Ulbe Bosma is Senior Research Fellow at the International Institute of Social History. He is published on colonial Indonesia in Dutch, English and Portuguese and is co-author of a general history on the Dutch creole societies in Asia (forthcoming).

“The book is an invaluable contribution to the study of the political economies of these regions and offers fresh perspectives on metropolis-colony interactions. It challenges the Euro/US-centric historiography…[it] introduces the reader to a variety of archival sources.”  ·  The Newsletter of the International Institute for Asian Studies

G. Roger Knight teaches history at the University of Adelaide. He is widely published in the field of the social and economic history of colonial Java; his book Steam, Steel and Cane: A Global History of the Java Sugar Industry 1830-1960 is forthcoming.

Juan A. Giusti-Cordero is Professor of History at the University of Puerto Rico, Rio Piedras.
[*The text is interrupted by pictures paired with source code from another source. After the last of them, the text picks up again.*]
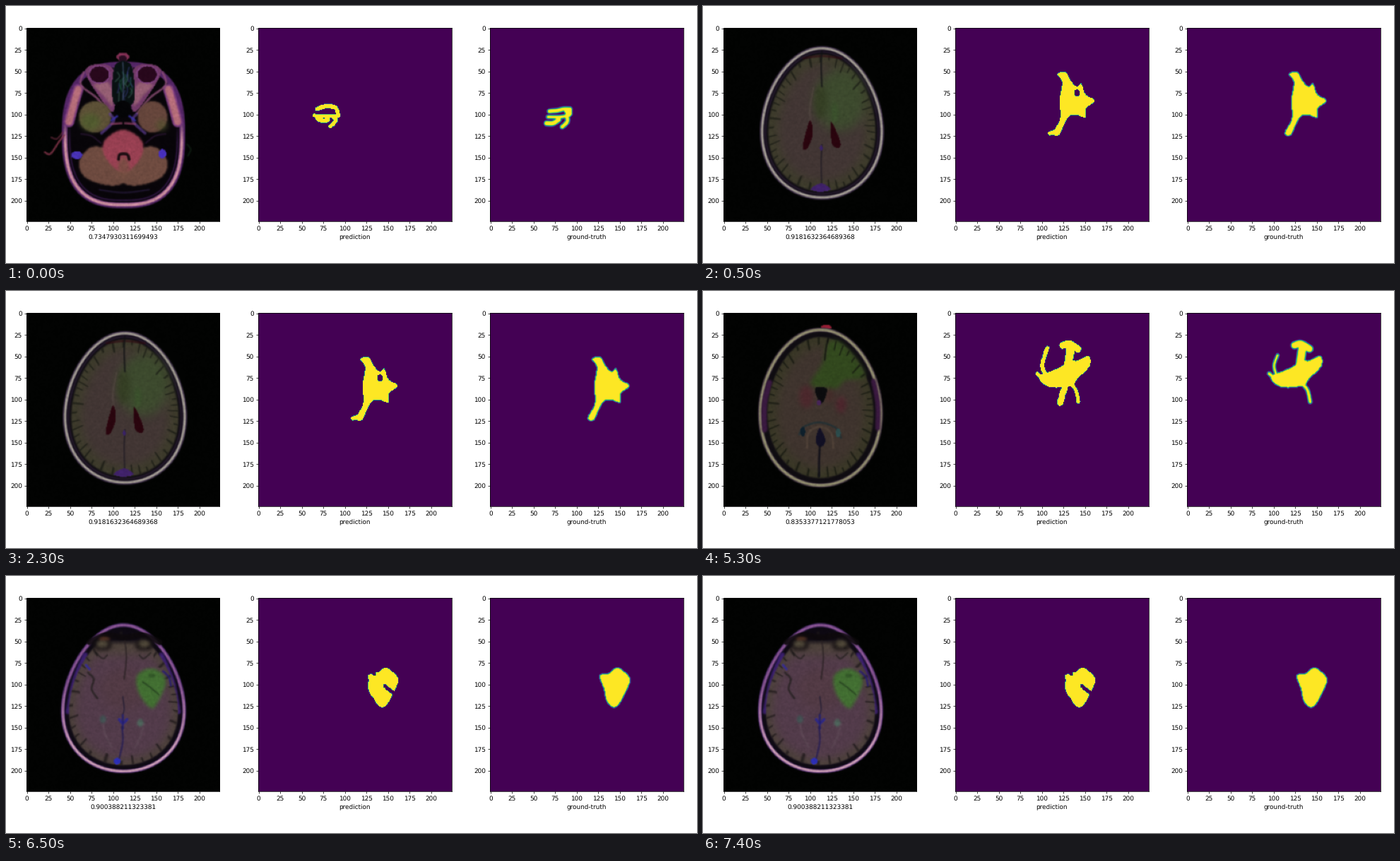
A matplotlib script for the animation above (8000 ms loop, 978x364 px).

```python
import matplotlib.pyplot as plt
import numpy as np
from matplotlib.animation import FuncAnimation
from matplotlib.path import Path

W, H, DPI = 978, 364, 64
N, SIZE = 224, 273.4
LEFT, TOP, STRIDE = 29.0, 31.2, 328.1
STEP = 500
rng = np.random.default_rng(7)

# Shapes are placed in stage pixels inside the first panel, y down.
cell = (np.arange(N) + 0.5) * SIZE / N
GX, GY = np.meshgrid(LEFT + cell, TOP + cell)
SPOTS = np.column_stack([GX.ravel(), GY.ravel()])
FREQ = np.fft.fftfreq(N)
F2 = FREQ[:, None] ** 2 + FREQ[None, :] ** 2


def blur(a, s):
    return np.fft.ifft2(np.fft.fft2(a) * np.exp(-2 * (np.pi * s) ** 2 * F2)).real


def ramp(d, soft=1.4):
    return np.clip(d / soft + 0.5, 0, 1)


def curve(pts, closed=True, n=6):
    """Catmull-Rom spline through the points."""
    p = np.array(pts, float)
    p = np.vstack([p[-1:], p, p[:2]] if closed else [p[:1], p, p[-1:]])
    t = np.arange(n)[:, None] / n
    out = [b + t / 2 * (c - a + t * (2 * a - 5 * b + 4 * c - d + t * (3 * (b - c) + d - a)))
           for a, b, c, d in zip(p, p[1:], p[2:], p[3:])]
    return np.vstack(out + [p[-2:-1]])


def blob(*pts):
    return Path(curve(pts)).contains_points(SPOTS).reshape(N, N).astype(float)


def oval(x, y, rx, ry):
    return (np.hypot((GX - x) / rx, (GY - y) / ry) < 1).astype(float)


def line(w, *pts):
    p = curve(pts, closed=False)
    dist = np.full((N, N), 1e9)
    for (x, y), (u, v) in zip(p, p[1:] - p[:-1]):
        t = np.clip(((GX - x) * u + (GY - y) * v) / (u * u + v * v), 0, 1)
        dist = np.minimum(dist, np.hypot(GX - x - t * u, GY - y - t * v))
    return ramp(w / 2 - dist)


class Scan:
    """A head slice: an egg outline with bands at set depths below the skin."""

    def __init__(self, top, bottom, rx, taper=0.0, power=2.0, cx=167, back=(2, 3, 2)):
        self.img = np.ones((N, N, 3)) * back
        cy, ry = (top + bottom) / 2, (bottom - top) / 2
        u = (GY - cy) / ry
        side = np.abs(GX - cx) / (rx * (1 + taper * np.clip(u, -1, 1)))
        f = (side ** power + np.abs(u) ** power) ** (1 / power)
        gy, gx = np.gradient(f, SIZE / N)
        self.depth = (1 - f) / np.hypot(gx, gy)
        self.angle = np.arctan2(GY - cy, GX - cx)

    def paint(self, mask, rgb, alpha=1.0, soft=0.6, twin=False):
        if twin:
            mask = np.maximum(mask, mask[:, ::-1])
        self.img += blur(mask, soft)[..., None] * alpha * (np.array(rgb) - self.img)

    def band(self, lo, hi=999, soft=1.4):
        return ramp(self.depth - lo, soft) * ramp(hi - self.depth, soft)

    def folds(self, at, count, reach, rgb):
        """Short dark grooves running inward from the brain's edge."""
        spike = np.abs(np.sin(count / 2 * self.angle + np.sin(5 * self.angle))) ** 18
        tip = at + reach * (0.4 + 0.6 * np.sin(7 * self.angle + 1) ** 2)
        self.paint(spike * self.band(at, tip), rgb, 0.75, 0.5)

    def finish(self):
        grain = blur(rng.normal(size=(N, N, 3)).sum(2), 0.8)
        return np.clip(self.img * (1 + 0.04 * grain[..., None]) / 255, 0, 1)


def skull_base():
    s = Scan(79, 286, 87, power=2.6, cx=166)
    low = ramp(GY - 178, 30)
    s.paint(oval(165, 72, 9, 6), (130, 48, 84))
    s.paint(oval(165, 75, 6, 5), (40, 12, 32))
    s.paint(s.band(0), (84, 38, 102))
    s.paint(s.band(8), (8, 5, 9))
    s.paint(s.band(2.5, 7) * low, (186, 122, 150))
    s.paint(s.band(3.8, 5.5) * low, (216, 164, 166), 0.7)
    s.paint(s.band(10, 12) * low, (62, 28, 88), 0.7)

    # Face: muscles, orbits and nose.
    s.paint(line(15, (102, 118), (96, 138), (89, 164)), (112, 52, 122), twin=True)
    s.paint(line(10, (102, 118), (96, 138), (89, 164)), (182, 110, 122), soft=1, twin=True)
    orbit = blob((112, 92), (133, 82), (152, 90), (156, 118), (151, 150), (132, 129))
    s.paint(orbit, (114, 58, 104), twin=True)
    s.paint(blob((124, 112), (146, 110), (151, 142), (137, 126)), (158, 104, 118), 0.8, 1.2, True)
    s.paint(line(3, (110, 94), (106, 112), (128, 130), (146, 152)), (140, 78, 118), 0.8, twin=True)
    s.paint(line(2, (153, 88), (158, 112), (155, 145)), (128, 68, 138), 0.8, twin=True)
    s.paint(oval(132, 97, 15.5, 13), (126, 66, 128), twin=True)
    s.paint(oval(132, 97, 13.5, 11.5), (40, 8, 28), twin=True)
    s.paint(blob((154, 84), (177, 84), (181, 134), (166, 141), (151, 134)), (9, 17, 18))
    for k in range(18):
        x, y = rng.uniform(154, 177), rng.uniform(86, 122)
        strand = line(1.5, (x, y), (x + rng.uniform(-3, 3), y + 6), (x + rng.uniform(-4, 4), y + 13))
        s.paint(strand, [(26, 84, 60), (50, 54, 116), (58, 90, 82)][k % 3], 0.7)
    s.paint(line(1.5, (165, 80), (166, 104), (165, 134)), (76, 92, 130), 0.7)
    s.paint(oval(165, 146, 12, 12), (5, 5, 7))

    # Brain: temporal lobes, cerebellum and stem.
    s.paint(oval(126, 157, 23, 22), (92, 80, 54), soft=1)
    s.paint(oval(119, 164, 14, 12), (76, 94, 44), 0.7, 3)
    s.paint(oval(207, 157, 21, 22), (102, 70, 60), soft=1)
    s.paint(oval(220, 169, 8, 8), (80, 86, 44), 0.6, 3)
    lobe = blob((103, 224), (112, 206), (130, 199), (170, 214), (170, 246), (148, 254), (114, 244))
    s.paint(lobe, (110, 75, 64), soft=1, twin=True)
    s.paint(blob((166, 175), (192, 191), (190, 215), (166, 236), (141, 215), (139, 191)),
            (152, 64, 82), soft=1.2)
    s.paint(oval(166, 229, 8, 15), (118, 80, 66), 0.8, 2)
    s.paint(line(4, (159, 217), (161, 210), (171, 210), (174, 217)), (24, 12, 16))
    s.paint(line(4, (147, 153), (152, 163), (135, 180)), (92, 60, 142), 0.7, twin=True)
    s.paint(line(3, (149, 167), (163, 166)), (150, 68, 106), 0.7, twin=True)
    s.paint(line(3, (149, 162), (157, 156)), (56, 50, 170), 0.8, twin=True)
    s.paint(line(2, (106, 181), (121, 184), (134, 194)), (52, 26, 64), 0.6, twin=True)
    s.paint(oval(100, 211, 8, 5.5), (72, 50, 180))
    s.paint(oval(221, 209, 5.5, 6.5), (72, 48, 190))
    s.paint(line(2, (132, 260), (166, 264), (202, 260)), (48, 34, 76), 0.6)
    s.paint(line(2.5, (55, 207), (63, 209), (75, 192), (82, 183)), (130, 52, 72), 0.9)
    s.paint(line(2, (64, 186), (72, 188), (80, 179)), (100, 40, 58), 0.8)
    s.paint(line(2, (256, 196), (261, 203), (257, 212)), (18, 38, 22), 0.7)
    return s.finish()


def upper_slice():
    s = Scan(57, 274, 87, taper=0.12, cx=168)
    s.paint(s.band(0), (62, 46, 74))
    s.paint(s.band(1.6, 5), (164, 158, 148))
    s.paint(s.band(5.5), (17, 14, 19))
    s.paint(s.band(7, 9), (44, 28, 56), 0.7)
    s.paint(s.band(12), (61, 59, 43), soft=0.8)
    s.paint(s.band(26), (66, 54, 52), soft=5)
    s.paint(oval(194, 133, 36, 44), (60, 76, 45), 0.9, 6)
    s.paint(oval(166, 136, 9, 24), (50, 60, 33), 0.8, 3)
    s.paint(oval(186, 151, 5, 15), (56, 86, 42), 0.5, 2)
    s.folds(12, 44, 16, (22, 24, 18))
    s.paint(line(3, (142, 74), (168, 71), (196, 74)), (48, 10, 18), 0.65)
    s.paint(line(2, (168, 64), (167, 84), (168, 114)), (17, 18, 20), 0.9)
    s.paint(line(1.8, (168, 196), (167, 225), (168, 256)), (26, 22, 32), 0.8)
    s.paint(line(2.5, (156, 116), (151, 145), (152, 162)), (84, 72, 66), 0.6)
    s.paint(blob((151, 162), (155, 182), (147, 202), (141, 198)), (42, 5, 14))
    s.paint(blob((181, 164), (194, 192), (191, 201), (182, 194)), (42, 5, 14))
    s.paint(oval(167, 201, 2, 4), (58, 34, 104))
    s.paint(blob((152, 259), (167, 251), (180, 259), (166, 263)), (64, 34, 106))
    return s.finish()


def middle_slice():
    s = Scan(52, 278, 88, taper=0.08, cx=166)
    s.paint(oval(174, 51.5, 7.5, 3.5), (150, 30, 52))
    s.paint(s.band(0), (58, 44, 60))
    s.paint(s.band(1.4, 5.2), (144, 140, 110))
    s.paint(s.band(6), (15, 12, 17))
    s.paint(line(8, (94, 130), (87, 160), (87, 196)), (58, 25, 64), soft=1)
    s.paint(line(7, (241, 128), (247, 160), (247, 194)), (58, 25, 64), soft=1)
    s.paint(s.band(13.5), (57, 55, 38), soft=0.8)
    s.paint(s.band(27), (63, 52, 46), soft=5)
    s.paint(blob((178, 72), (200, 77), (229, 119), (200, 127), (188, 138), (152, 133), (168, 104)),
            (50, 72, 30), soft=2.5)
    s.folds(13.5, 44, 16, (17, 20, 13))
    s.paint(line(2, (177, 67), (174, 80), (172, 98)), (16, 16, 14), 0.9)
    s.paint(oval(146, 150, 10, 16), (80, 36, 44), 0.75, 3)
    s.paint(oval(195, 161, 7, 12), (82, 32, 44), 0.75, 3)
    s.paint(oval(178, 148, 7, 10), (72, 40, 40), 0.6, 3)
    s.paint(blob((158, 138), (175, 139), (167, 160)), (12, 12, 14))
    s.paint(oval(164, 158, 3, 4), (70, 36, 88))
    s.paint(line(2.5, (136, 203), (143, 192), (165, 186), (188, 194), (195, 208)), (28, 46, 52), 0.8)
    s.paint(oval(141, 199, 3.5, 6.5), (14, 32, 44))
    s.paint(oval(191, 201, 3.5, 6.5), (44, 76, 76))
    s.paint(line(3, (147, 222), (149, 201), (165, 192), (181, 201), (184, 222)), (88, 72, 60), 0.6)
    s.paint(blob((165, 194), (173, 212), (166, 221), (159, 212)), (18, 16, 36))
    s.paint(line(3, (165, 220), (164, 240), (164, 262)), (15, 14, 23), 0.9)
    return s.finish()


def lower_slice():
    s = Scan(67, 279, 87, taper=0.18, cx=166)
    low = ramp(GY - 200, 90)
    s.paint(s.band(0), (84, 48, 116))
    s.paint(s.band(1.4, 4.4), (140, 88, 146))
    s.paint(s.band(1.4, 4.6) * low, (204, 160, 182))
    s.paint(s.band(5.2), (13, 9, 18))
    s.paint(line(7, (112, 112), (97, 148), (88, 192)), (58, 30, 112), soft=1, twin=True)
    s.paint(s.band(11.5) * ramp(GY - 94, 8), (76, 65, 58), soft=0.8)
    s.paint(s.band(20) * ramp(GY - 112, 12), (82, 59, 74), soft=5)
    s.paint(oval(166, 160, 33, 30), (82, 58, 66), 0.7, 6)
    s.folds(11.5, 32, 13, (28, 23, 24))
    s.paint(line(8, (118, 94), (140, 84), (167, 87), (194, 84), (217, 94)), (13, 9, 12), 0.9)
    s.paint(oval(136, 98, 14, 8), (20, 15, 17), 0.8, 2, True)
    s.paint(oval(136, 96, 8, 5), (90, 82, 64), 0.85, 2, True)
    s.paint(oval(139, 89, 8, 2.5), (106, 62, 40), 0.7, 1.5)
    s.paint(line(3, (116, 137), (124, 146), (121, 160), (129, 173)), (30, 28, 26), 0.7, twin=True)
    s.paint(line(2, (127, 109), (137, 117), (143, 112)), (28, 26, 24), 0.7, twin=True)
    s.paint(blob((186, 140), (208, 131), (226, 148), (213, 181), (203, 186), (187, 164)),
            (66, 110, 50), soft=1.8)
    s.paint(line(2, (193, 150), (203, 157), (216, 168)), (30, 54, 26), 0.7)
    s.paint(oval(206, 141, 5, 3), (36, 66, 30), 0.6, 1)
    s.paint(line(3, (222, 135), (230, 143), (233, 155)), (38, 26, 116), 0.8)
    s.paint(line(3, (113, 126), (118, 132)), (48, 40, 168), 0.8)
    s.paint(line(2, (168, 92), (170, 116), (167, 146)), (38, 30, 32), 0.8)
    s.paint(line(2, (165, 171), (167, 188), (165, 196)), (34, 28, 50), 0.8)
    s.paint(line(4, (160, 203), (165, 208), (171, 203)), (42, 38, 140), 0.9)
    s.paint(line(3, (165, 197), (165, 216)), (34, 30, 110), 0.9)
    s.paint(line(2.5, (164, 214), (165, 234), (160, 258)), (36, 28, 84), 0.8)
    s.paint(oval(157, 262, 5, 4.5), (44, 46, 180))
    s.paint(oval(137, 203, 4.5, 5.5), (62, 86, 84), 0.8, 1.2)
    s.paint(oval(190, 208, 4.5, 5.5), (74, 106, 92), 0.8, 1.2)
    s.paint(line(3, (137, 210), (141, 226), (149, 242)), (96, 76, 88), 0.5, twin=True)
    return s.finish()


def union(*masks):
    return np.maximum.reduce(masks)


def truth(mask):
    return np.clip(blur(mask, 0.6), 0, 1)


def predicted(mask, bite=0):
    """A hard mask with bites taken out and a slightly ragged edge."""
    rough = blur(rng.normal(size=(N, N)), 1)
    return (blur(np.clip(mask - bite, 0, 1), 0.5) + 0.3 * rough > 0.5).astype(float)


claw = union(line(6, (113, 149), (124, 148), (133, 146), (142, 146)), oval(140, 150, 5.5, 7),
             line(5, (139, 155), (129, 157), (111, 157)), line(7, (109, 166), (118, 166), (126, 161)),
             line(6, (138, 157), (138, 164), (131, 171)))
claw_guess = union(line(6, (112, 146), (124, 142), (138, 144), (142, 155)),
                   line(5, (108, 155), (120, 156), (140, 156)),
                   line(6, (112, 159), (120, 163), (128, 161)),
                   line(6, (136, 158), (138, 163), (131, 170)))
kite = blob((173, 96), (185, 94), (191, 104), (200, 114), (207, 110), (213, 125), (226, 134),
            (214, 145), (213, 158), (200, 154), (189, 157), (181, 172), (175, 183), (167, 180),
            (177, 160), (177, 142), (177, 128), (180, 108))
body = union(blob((147, 122), (168, 112), (180, 106), (190, 96), (200, 99), (217, 92), (219, 106),
                  (202, 124), (193, 134), (162, 136)),
             line(10, (181, 77), (190, 75), (202, 82)), line(12, (192, 80), (189, 102)),
             line(5, (145, 117), (153, 124)), line(5, (190, 130), (199, 140), (203, 157)))
wedge = blob((184, 141), (196, 138), (208, 130), (218, 135), (227, 147), (220, 165),
             (213, 179), (204, 186), (194, 177), (190, 160))
truths = [truth(m) for m in
          (claw, kite, union(body, line(4, (156, 121), (152, 106), (157, 91))), wedge)]
predictions = [
    predicted(claw_guess),
    predicted(union(kite, line(6, (163, 180), (175, 177))), oval(201, 123, 4, 5)),
    predicted(union(body, line(6, (156, 118), (152, 104), (159, 81)),
                    line(9, (184, 135), (177, 158)))),
    predicted(union(wedge, oval(197, 155, 13, 19)),
              union(line(5, (208, 156), (222, 167)), oval(193, 138, 2.5, 3))),
]
scans = [skull_base(), upper_slice(), middle_slice(), lower_slice()]
scores = ["0.7347930311699493", "0.9181632364689368",
          "0.8353377121778053", "0.900388211323381"]
starts = [0, 500, 3500, 6500]

plt.rcParams.update({"font.family": "DejaVu Sans", "text.hinting": "none"})
fig = plt.figure(figsize=(W / DPI, H / DPI), dpi=DPI, facecolor="white")
columns = (scans, predictions, truths)
axes, images = [], []
for i, data in enumerate(columns):
    ax = fig.add_axes([(LEFT + i * STRIDE) / W, 1 - (TOP + SIZE) / H, SIZE / W, SIZE / H])
    images.append(ax.imshow(data[0], cmap="viridis", vmin=0, vmax=1, aspect="auto"))
    ax.set(xticks=range(0, 201, 25), yticks=range(0, 201, 25),
           xlabel=("", "prediction", "ground-truth")[i])
    axes.append(ax)


def update(k):
    i = sum(k * STEP >= t for t in starts) - 1
    for im, data in zip(images, columns):
        im.set_data(data[i])
    axes[0].set_xlabel(scores[i])
    return images


anim = FuncAnimation(fig, update, frames=8000 // STEP, interval=STEP, repeat=True)
plt.show()
```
He has written extensively on Puerto Rican and Caribbean social history and is author of Land, Community, and Resistance in Piñones (Loíza), 18th-19th Centuries (forthcoming).

Table of Contents

Section Title Page Action Price
Series Page ii
Title Page iii
Copyright Page iv
Table Of Contents v
Introduction 1
Chapter 2. Sugarlandia Revisited 5
Chapter 3. Technology, Technicians and Bourgeoisie 31
Chapter 4. An Anatomy of Sugarlandia 53
Chapter 5. Sugar and Dynasty in Yogyakarta 73
Chapter 6. Hybridity, Colonial Capitalism and Indigenous Resistance 95
Chapter 7. 'A Teaspoon of Sugar...' 113
Chapter 8. Sugar, Slavery and Bourgeoisie 145
Chapter 9. The Spanish Immigrant in Cuba and Puerto Rico 159
Chapter 10. Compradors or Compadres? 'Sugar Barons' In Negroes (The Philippines) and Puerto Rico Under American Rule 177
Notes On Contributors 203
Bibliography 205
Index 227